After a month of war, Israel and Lebanon have finally agreed to hold their fire. With the dust settling, the reconstruction of Lebanon has begun and Hezbollah is positioning itself to become indispensable in the effort. Part military force, part political party, and part organized social movement, Hezbollah will now shift gears and capitalize on its nonmilitary skills. Whatever strength the movement lost during the fighting, it may recover quickly as Lebanon rebuilds.

Hezbollah, it should be recalled, emerged during Israel’s 1982 invasion of Lebanon and gained legitimacy not only through military feats but also through reconstruction and development work. It emerged as the premier advocate and provider for poor and middle class Shia in a society that had long marginalized them. Over time, the organization took on schooling, healthcare, loans, and other forms of social assistance. Since 1988,
Hezbollah has implemented more than 10,000 projects to promote agricultural development, build homes and businesses, and provide water, sewage, and electricity. Supporters and critics alike have long acknowledged that Hezbollah is the most effective welfare provider in Lebanon—far more effective than the state.


Israel’s attacks—ostensibly aimed at disbanding Hezbollah and inducing an anti-Hezbollah backlash in Lebanese society—have instead bolstered the organization’s domestic influence. The deaths of more than a thousand Lebanese civilians and Israel’s destruction of Lebanon’s new infrastructure, rebuilt at great expense in the 1990s after the civil war, have produced deep and lasting resentment against Israel in all of Lebanon’s communities.
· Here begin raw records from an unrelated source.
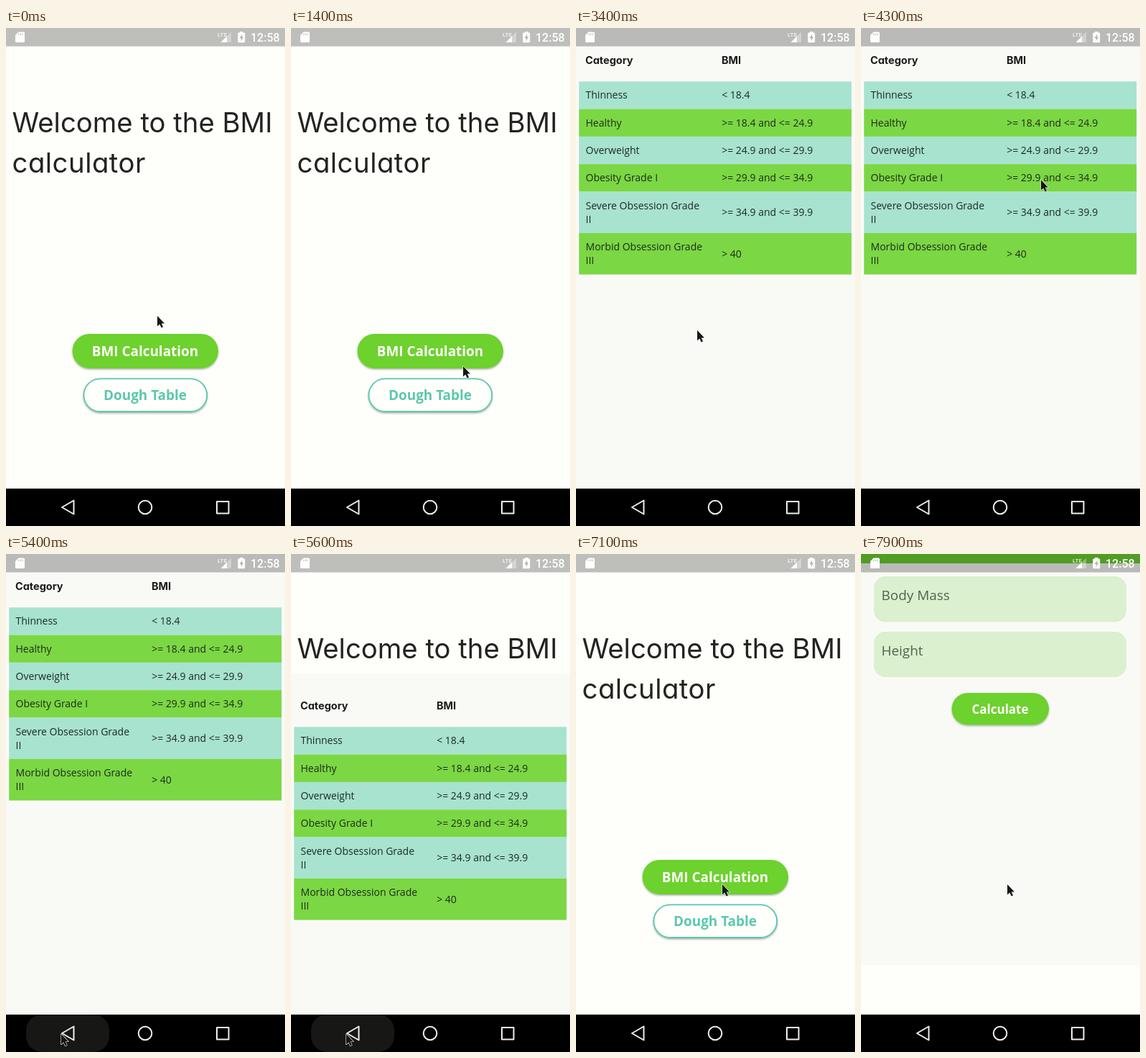
An HTML page for the animation above (8000 ms loop, 389x692 px).

```html
<!DOCTYPE html>
<html lang="en">
<head>
<meta charset="utf-8">
<title>BMI calculator</title>
<style>
  html, body { margin: 0; width: 100%; height: 100%; overflow: hidden; background: #fefffb; }
  svg { display: block; width: 100%; height: 100%; }
  text { font-family: "Open Sans", sans-serif; fill: #1f2a22; white-space: pre; }
  .title { font: 38.3px Inter, sans-serif; font-optical-sizing: none; font-feature-settings: "cv11"; fill: #232420; }
  .head { font: 700 14.5px Inter, sans-serif; font-optical-sizing: none; font-feature-settings: "cv11"; fill: #1c1d1b; }
  .cell { font-size: 14px; }
  .button { font-size: 18.9px; font-weight: 700; text-anchor: middle; fill: #fffffb; }
  .label { font-size: 18.9px; fill: #52614c; }
  .lte { font: 700 8px Roboto, sans-serif; fill: #fff; fill-opacity: .75; }
  .clock { font: 500 16px Roboto, sans-serif; fill: #fff; }
</style>
</head>
<body>
<svg viewBox="0 0 389 692">
  <defs>
    <filter id="lift" x="-10%" y="-20%" width="120%" height="150%">
      <feDropShadow dx="0" dy="1.5" stdDeviation="1.3" flood-color="#000" flood-opacity=".32"/>
    </filter>
  </defs>

  <g id="home">
    <rect width="389" height="640" fill="#fefffb"/>
    <text class="title" x="8.5" y="145">Welcome to the BMI</text>
    <text class="title" x="8.5" y="201" letter-spacing=".5">calculator</text>
    <rect x="92.5" y="425" width="203.5" height="48" rx="24" fill="#6dd12f" filter="url(#lift)"/>
    <text class="button" x="194" y="455.7">BMI Calculation</text>
    <rect x="108.4" y="487.4" width="171.8" height="45.6" rx="22.8" fill="#fffffc" stroke="#5cc8ac" stroke-width="1.9" filter="url(#lift)"/>
    <text class="button" x="194" y="516.6" style="fill:#5cc8ac">Dough Table</text>
  </g>

  <g id="table">
    <rect width="389" height="640" fill="#f9faf6"/>
    <text class="head" x="13" y="50">Category</text>
    <text class="head" x="203" y="50">BMI</text>
  </g>

  <g id="form">
    <rect width="389" height="640" fill="#f9faf6"/>
    <rect width="389" height="82" fill="#6dd12f"/>
    <rect x="18" y="100" width="352" height="63.5" rx="16" fill="#daf0cf"/>
    <text class="label" x="28.5" y="132.8">Body Mass</text>
    <rect x="18" y="177" width="352" height="63" rx="16" fill="#daf0cf"/>
    <text class="label" x="28.5" y="209.6">Height</text>
    <rect x="126.5" y="262" width="135.5" height="44.5" rx="22.2" fill="#6dd12f" filter="url(#lift)"/>
    <text class="button" x="194" y="291.3" style="font-size:17px">Calculate</text>
  </g>

  <g id="status">
    <rect width="389" height="25.5" fill="#000" fill-opacity=".255"/>
    <path d="M17.5 5.5H24.5Q26 5.5 26 7V18.5Q26 20 24.5 20H14.5Q13 20 13 18.5V10Z" fill="#fff"/>
    <path d="M17.8 7.5V10M20.3 7.5V10M22.8 7.5V10" stroke="#bebfbc" stroke-width="1.1"/>
    <text class="lte" x="295" y="12">LTE</text>
    <path d="M299.5 20H314V5.5Z" fill="#fff" fill-opacity=".35"/>
    <path d="M299.5 20H308V11.5Z" fill="#fff"/>
    <path d="M326 5H330.5V6.5H332Q333.2 6.5 333.2 7.7V19Q333.2 20.2 332 20.2H324.5Q323.3 20.2 323.3 19V7.7Q323.3 6.5 324.5 6.5H326Z" fill="#fff"/>
    <path d="M329.2 8.5L325.5 14H327.7V18L331.2 12.5H329.2Z" fill="#b5b6b3"/>
    <text class="clock" x="341" y="18.6">12:58</text>
  </g>

  <g id="nav">
    <rect y="640" width="389" height="52"/>
    <rect id="ripple" x="28" y="640" width="116" height="52" rx="22" fill="#171715"/>
    <g fill="none" stroke="#eee" stroke-width="2" stroke-linejoin="round">
      <path d="M78 666L94.5 656.5V675.5Z"/>
      <circle cx="194" cy="666" r="9.3"/>
      <rect x="294" y="658" width="16.5" height="16.5"/>
    </g>
  </g>

  <path id="cursor" d="M0 0V14.5L3.3 11.5L5.6 16.6L8 15.6L5.8 10.5H10Z" fill="#161616" stroke="#fff" stroke-width="1.1" stroke-linejoin="round" paint-order="stroke"/>
</svg>

<script>
const LOOP = 8000, STEP = 100, PAGE = 640;
const [table, form, ripple, cursor] =
  ['table', 'form', 'ripple', 'cursor'].map(id => document.getElementById(id));

function add(parent, tag, attrs, label) {
  const el = document.createElementNS('http://www.w3.org/2000/svg', tag);
  for (const key in attrs) el.setAttribute(key, attrs[key]);
  if (label) el.textContent = label;
  parent.append(el);
}

const rows = [
  ['Thinness', '< 18.4'],
  ['Healthy', '>= 18.4 and <= 24.9'],
  ['Overweight', '>= 24.9 and <= 29.9'],
  ['Obesity Grade I', '>= 29.9 and <= 34.9'],
  ['Severe Obsession Grade\nII', '>= 34.9 and <= 39.9'],
  ['Morbid Obsession Grade\nIII', '> 40']
];

function addRows() {
  const lead = 19.2;
  let y = 74.3;
  rows.forEach(([name, range], i) => {
    const lines = name.split('\n');
    const height = 19.1 + lead * lines.length;
    const base = y + height / 2 + 5;
    add(table, 'rect', { x: 4.2, y, width: 380, height, fill: i % 2 ? '#7bd743' : '#a7e3cf' });
    lines.forEach((line, n) =>
      add(table, 'text', { class: 'cell', x: 13.5, y: base + (n - (lines.length - 1) / 2) * lead }, line));
    add(table, 'text', { class: 'cell', x: 203.2, y: base }, range);
    y += height;
  });
}

// Pointer path: time, x, y
const path = [
  [600, 211, 400], [900, 115, 438], [1200, 266, 480], [1300, 262, 510], [1400, 240, 470],
  [1500, 236, 454], [1700, 267, 490], [1900, 225, 546], [2000, 178, 525], [2100, 191, 502],
  [3200, 191, 502], [3400, 169, 420], [3700, 223, 253],
  [3800, 223, 253], [4100, 210, 122], [4300, 251, 211], [4700, 113, 612],
  [5100, 77, 667], [5800, 77, 667], [6200, 247, 493],
  [6300, 247, 493], [6600, 267, 440], [6800, 230, 405], [7000, 178, 450], [7100, 204, 459]
];

function pointer(t) {
  const i = path.findIndex(p => p[0] > t);
  if (i === 0) return path[0].slice(1);
  if (i < 0) return path[path.length - 1].slice(1);
  const [t0, x0, y0] = path[i - 1], [t1, x1, y1] = path[i];
  const k = (t - t0) / (t1 - t0);
  return [x0 + (x1 - x0) * k, y0 + (y1 - y0) * k];
}

const slideIn = (t, start, tau) => Math.floor(PAGE * Math.exp(-Math.max(0, t - start) / tau));
const slideOut = (t, start, span) => Math.round(PAGE * Math.min(1, (t - start) / span) ** 3.33);

function show(el, shown) {
  el.style.display = shown ? '' : 'none';
}

function move(el, x, y) {
  el.setAttribute('transform', `translate(${x} ${y})`);
}

function draw(t) {
  const closing = t >= 5400 && t < 5700;
  show(table, t >= 2800 && t < 5700);
  move(table, 0, closing ? slideOut(t, 5400, 300) : slideIn(t, 2700, 28.4));
  show(form, t >= 7700);
  move(form, 0, -slideIn(t, 7600, 134.7));
  show(ripple, closing);
  move(cursor, ...pointer(t));
}

const begin = performance.now();
function frame() {
  const t = (performance.now() - begin) % LOOP;
  draw(Math.floor(t / STEP) * STEP);
  requestAnimationFrame(frame);
}

addRows();
frame();
</script>
</body>
</html>
```
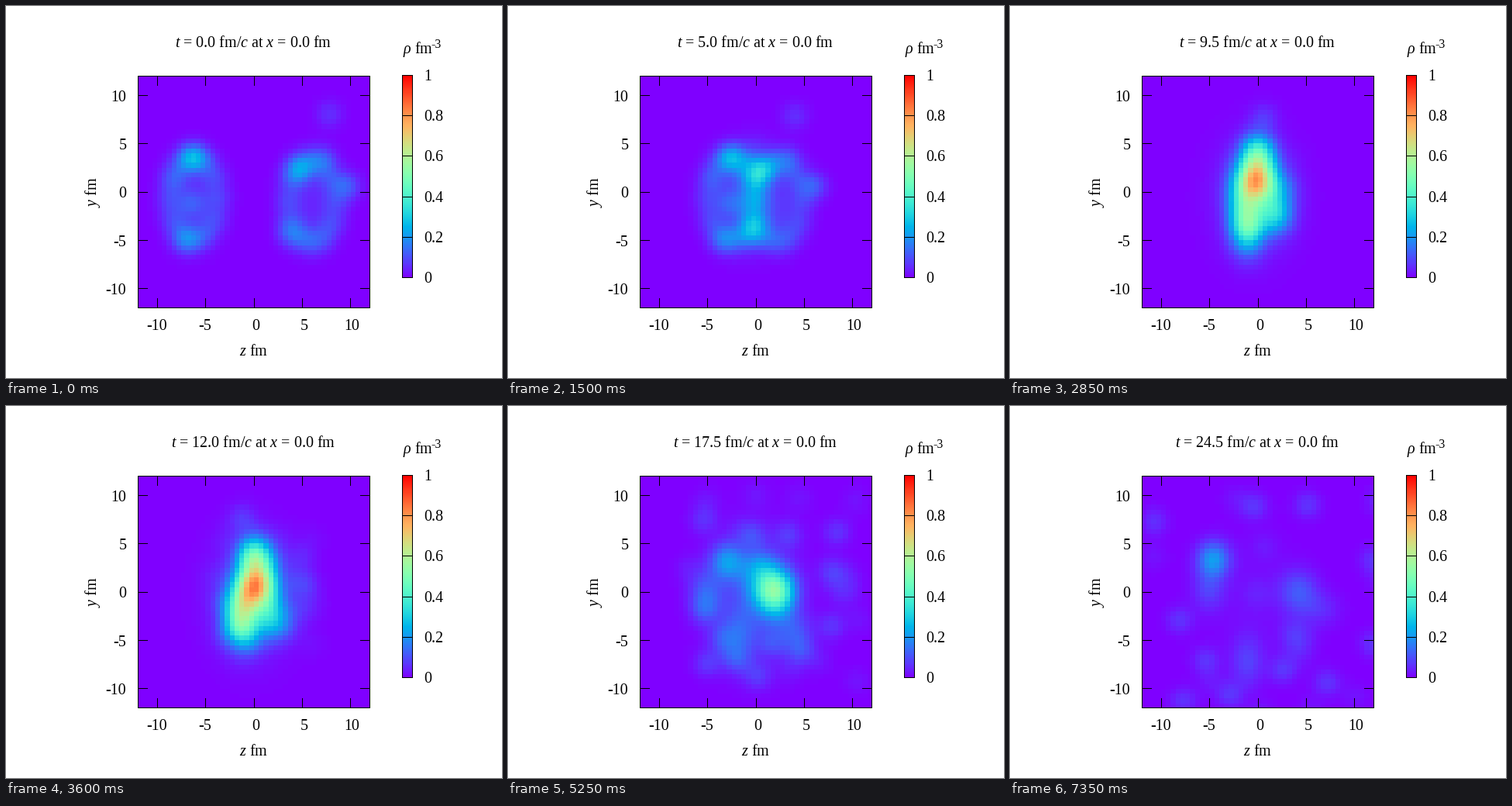
A matplotlib script for the animation above (7.5 s loop, 640x480 px).

```python
import numpy as np
import matplotlib.pyplot as plt
from matplotlib.animation import FuncAnimation

plt.rcParams.update({
    "font.family": "Liberation Serif",
    "font.size": 14.4,
    "mathtext.fontset": "custom",
    "mathtext.rm": "Liberation Serif",
    "mathtext.it": "Liberation Serif:italic",
})

FRAMES, STEP = 50, 0.5
SPEED = 0.74                                # drift of each nucleus, fm per fm/c
LEFT, RIGHT, TOP, BOTTOM = 170, 470, 90, 390
BAR = 511, 525, 89, 351

axis = -11.75 + 0.5 * np.arange(48)
Z, Y = np.meshgrid(axis, axis[::-1])


def smooth(x):
    x = min(max(x, 0), 1)
    return x * x * (3 - 2 * x)


def blob(z, y, a, sz=1, sy=1):
    return a * np.exp(-((Z - z) / sz) ** 2 / 2 - ((Y - y) / sy) ** 2 / 2)


def nucleus(z, y, spots):
    """A soft ring of packets with brighter spots, given relative to its centre."""
    rho = blob(z, y, 0.04, 1.8, 3)
    for angle in np.arange(12) * np.pi / 6:
        rho = rho + blob(z + 2.5 * np.cos(angle), y + 4.3 * np.sin(angle), 0.065)
    return rho + sum(blob(z + dz, y + dy, a) for dz, dy, a in spots)


SPOTS_A = [(-.1, 4.3, .15), (-.9, -4.4, .08), (-.2, -.5, .08), (-2, 2, .03)]
SPOTS_B = [(-1.4, 3.3, .13), (-2.3, -3.3, .08), (3.7, 1.6, .1), (1.2, 4.5, .05)]

# Dense matter: each lump has a width and a path of z, y and density.
TIMES = [7, 12, 15, 20, 24.5]
LUMPS = [
    ((1.4, 1.6), (-.6, .3, .7, 3.3, 4.2), (2, 1, 1, -.9, 0), (.6, .6, .68, .24, .11)),
    ((1.2, 1.3), (-.1, .1, -2.6, -3.4, -4.6), (4.6, 4, 3.7, 2.6, 3.4), (.27, .3, .16, .19, .2)),
    ((1.2, 1.9), (-1, -1.2, -2.2, -1.3, -1.1), (-3.8, -3, -4.8, -4.3, -7.2), (.47, .36, .12, .05, .08)),
    ((1.2, 1.5), (1.7, 2, 3.6, 4.7, 4.2), (-2, -2.4, -3, -5.6, -5.3), (.3, .2, .12, .07, .06)),
    ((1.2, 1.6), (-1.9, -1.2, -2.6, -7.8, -5.1), (0, -.8, -.7, .4, .3), (.16, .15, .14, .08, .08)),
    ((1.4, 1.3), (1, .2, 0, .5, 6.6), (.8, -.5, 3, 1.5, -1.8), (.1, .1, .08, .15, .05)),
]
HALO = (.06, .08, .14, .05, .02)

# Ejected packets, placed where they are at t = 20.
EJECTA = [(-.3, 6.9), (4, 7), (9.9, 7.3), (9.3, 2.6), (9.3, -4.2), (5.6, -7.3),
          (2, -6.3), (.2, -10.3), (-2.3, -8.3), (-6, -8.8), (-4.2, -5.5),
          (-6.3, -2.3)]
rng = np.random.default_rng(4)
FAINT = rng.uniform(-13, 13, (18, 2))


def matter(t):
    rho = blob(-.3, -.5, np.interp(t, TIMES, HALO), 2.9, 4.2)
    for width, *path in LUMPS:
        z, y, a = (np.interp(t, TIMES, p) for p in path)
        rho = rho + blob(z, y, a, *width)
    return rho


def debris(t):
    grow = (max(t, 9) - 4) / 16
    fade = smooth((t - 8) / 7)
    rho = sum(blob(z * grow, y * grow, 0.065 * fade) for z, y in EJECTA)
    return rho + sum(blob(z * grow, y * grow, 0.025 * fade) for z, y in FAINT)


def field(t):
    mix = smooth((t - 4.5) / 2.5)
    rho = mix * matter(t) + debris(t)
    if mix < 1:
        a = nucleus(-6.2 + SPEED * t, -.7, SPOTS_A)
        b = nucleus(6 - SPEED * t, -1, SPOTS_B)
        rho = rho + (1 - mix) * (a + b + 4 * a * b)
    # Two packets cross the whole region undisturbed.
    rho = rho + blob(7.8 - .755 * t, 8 - .03 * t, .06)
    return rho + blob(9.7 - SPEED * t, .5, .1 * mix * (1 - smooth((t - 7) / 5)))


fig = plt.figure(figsize=(6.4, 4.8), dpi=100, facecolor="white")
ax = fig.add_axes([0, 0, 1, 1])
ax.axis("off")

look = dict(cmap="rainbow", vmin=0, vmax=1, aspect="auto",
            interpolation="nearest")
heat = ax.imshow(field(0), extent=(LEFT, RIGHT, BOTTOM, TOP), **look)
ax.imshow(np.linspace(1, 0, 256)[:, None],
          extent=(BAR[0], BAR[1], BAR[3], BAR[2]), **look)
ax.set_xlim(0, 640)
ax.set_ylim(480, 0)


def line(x0, y0, x1, y1):
    """One-pixel line through pixel centres."""
    ax.plot(np.floor([x0, x1]) + .5, np.floor([y0, y1]) + .5, color="black",
            lw=0.72, solid_capstyle="projecting", snap=False)


def box(l, r, t, b):
    for edge in ((l, t, r, t), (l, b, r, b), (l, t, l, b), (r, t, r, b)):
        line(*edge)


def label(x, y, s, ha="center", **kw):
    return ax.text(x, y, s, ha=ha, va="baseline", color="black", **kw)


r, b = RIGHT - 1, BOTTOM - 1
box(LEFT, r, TOP, b)
for v in range(-10, 11, 5):
    part = (v + 12) / 24
    x = LEFT + .5 + part * (r - LEFT)
    y = b + .5 - part * (b - TOP)
    line(x, TOP, x, TOP + 12)
    line(x, b, x, b - 12)
    line(LEFT, y, LEFT + 12, y)
    line(r, y, r - 12, y)
    label(x + (2 if v >= 0 else -.8), 418, str(v))
    label(155.3, y + 7.3, str(v), ha="right")

l, r, t, b = BAR[0], BAR[1] - 1, BAR[2], BAR[3] - 1
box(l, r, t, b)
for i in range(6):
    y = b + .5 - i / 5 * (b - t)
    line(l, y, r, y)
    label(539.5, y + 6.5, f"{i / 5:g}", ha="left")

label(319, 451, "$z$ fm")
label(117, 240, "$y$ fm", rotation=90, rotation_mode="anchor")
label(511.5, 61, r"$\rho$ fm", ha="left")
label(548.5, 54, "-3", ha="left", fontsize=11.5)
title = label(318.7, 53, "")


def update(n):
    t = n * STEP
    heat.set_data(np.clip(field(t), 0, 1))
    title.set_text(f"$t$ = {t:.1f} fm/$c$ at $x$ = 0.0 fm")
    return heat, title


anim = FuncAnimation(fig, update, frames=FRAMES, interval=150, repeat=True,
                     repeat_delay=0, blit=False)
plt.show()
```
What’s more, Lebanon’s pro-Western elite feels abandoned by the United States and will struggle to maintain a pro-Western line.

So now we're seeing with our eyes exactly why, as predicted at the start, this ill-advised Israeli assault on Lebanon will succeed at nothing but strenghtening Hezbollah. This war policy, this American policy, has indeed served at a "Habitat for Hezbollah", giving it the air it breathes -- Israeli aggression. I promise, I'm not making this stuff up. To reiterate:

Hezbollah is much more than a just paramilitary or terrorist unit. They are a full-blown social and political movement. Yes, they have the militant wing we hear so much about, true enough. But they have a strong social services wing as well. They run schools. They run shelters. They run food banks. They run hospitals and clinics. On top of all of that, they are also an active, grass-roots political party with strong local support...


It just so happens that these multi-pronged activities Hezbollah provides in that community positions them uniquely to take advantage of any groundswell in anti-Israeli sentiments this bombardment may inspire. It gives them instant access to streams of disaffected, displaced and angry victims to whom they can provide shelter, nourishment, clothing and, most significantly, an immediate outlet for revenge.

I have some bad news for those among us who had their hearts set on that Lebanese backlash against Hezbollah we were promised would result from Israel's offensive. It was always absurd to assume that a people under aerial bombardment would rally in anger to the side of the bombers. Once again, strangely enough, it seems people don't like being bombed.

Personal update: I never intended for this to be such a foreign policy blog (there are already so many of them) but how could I even bother to blog without talking about the stupidity of the way the world is being set aflame around me? It begs for commentary, does it not?


Brian said...

Well, substitute the word "Iran" in for "Hezbollah" and then no one is surprised by the article. Sure, if Lebanon wants to become an Iranian state, then all is fine and dandy and all of the Iranian oil money should be accepted.

The Lebanese, uh the world, needs to realize that nothing special is going on here. Israel thought it was fighting a war with Hezbollah, but made the mistake of not realizing it was Iran. They will not make the mistake again.

Doesn't anybody get it? Maybe I am the naive one and am simplying things to much with a word swap.